Top of Input material

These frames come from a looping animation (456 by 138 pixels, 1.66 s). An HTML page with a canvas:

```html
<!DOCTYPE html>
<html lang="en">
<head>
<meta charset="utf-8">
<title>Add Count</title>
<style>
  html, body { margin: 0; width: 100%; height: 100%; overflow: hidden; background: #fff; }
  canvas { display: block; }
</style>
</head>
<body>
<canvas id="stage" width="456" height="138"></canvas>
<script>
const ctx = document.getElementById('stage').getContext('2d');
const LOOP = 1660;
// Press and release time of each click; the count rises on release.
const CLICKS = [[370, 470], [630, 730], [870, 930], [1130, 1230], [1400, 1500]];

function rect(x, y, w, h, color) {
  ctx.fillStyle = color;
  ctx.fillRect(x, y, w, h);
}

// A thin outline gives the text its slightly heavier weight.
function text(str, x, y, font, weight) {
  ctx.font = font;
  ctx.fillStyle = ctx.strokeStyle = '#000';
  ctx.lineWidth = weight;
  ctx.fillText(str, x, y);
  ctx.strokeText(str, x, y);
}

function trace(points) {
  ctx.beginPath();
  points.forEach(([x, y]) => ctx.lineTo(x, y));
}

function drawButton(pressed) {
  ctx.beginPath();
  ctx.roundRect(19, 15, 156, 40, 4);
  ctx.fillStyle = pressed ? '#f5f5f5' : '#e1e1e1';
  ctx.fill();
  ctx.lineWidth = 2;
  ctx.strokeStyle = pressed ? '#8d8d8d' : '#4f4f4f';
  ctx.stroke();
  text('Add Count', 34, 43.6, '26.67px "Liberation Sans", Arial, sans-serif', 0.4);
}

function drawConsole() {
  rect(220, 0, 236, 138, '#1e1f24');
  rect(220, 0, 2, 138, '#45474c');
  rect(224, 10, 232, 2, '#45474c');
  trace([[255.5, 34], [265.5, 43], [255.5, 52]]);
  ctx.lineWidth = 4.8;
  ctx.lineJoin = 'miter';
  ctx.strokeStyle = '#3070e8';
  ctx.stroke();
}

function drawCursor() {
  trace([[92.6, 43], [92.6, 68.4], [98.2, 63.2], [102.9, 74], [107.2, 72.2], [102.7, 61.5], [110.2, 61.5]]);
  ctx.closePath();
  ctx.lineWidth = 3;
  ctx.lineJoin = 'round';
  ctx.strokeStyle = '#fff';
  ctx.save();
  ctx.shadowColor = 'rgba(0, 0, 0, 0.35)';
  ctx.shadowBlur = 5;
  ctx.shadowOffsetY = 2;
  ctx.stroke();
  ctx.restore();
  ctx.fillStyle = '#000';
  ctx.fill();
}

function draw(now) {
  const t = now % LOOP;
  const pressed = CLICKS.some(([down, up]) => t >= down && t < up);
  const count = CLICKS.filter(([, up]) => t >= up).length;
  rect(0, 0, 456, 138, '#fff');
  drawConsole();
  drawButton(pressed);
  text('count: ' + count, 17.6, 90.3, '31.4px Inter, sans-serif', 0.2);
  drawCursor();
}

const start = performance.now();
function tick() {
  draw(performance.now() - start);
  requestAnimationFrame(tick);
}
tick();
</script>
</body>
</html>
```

Bottom of Input material

Task goal: A single number is the answer here: the count of lines in the material above holding the string "canvas".

Output: 3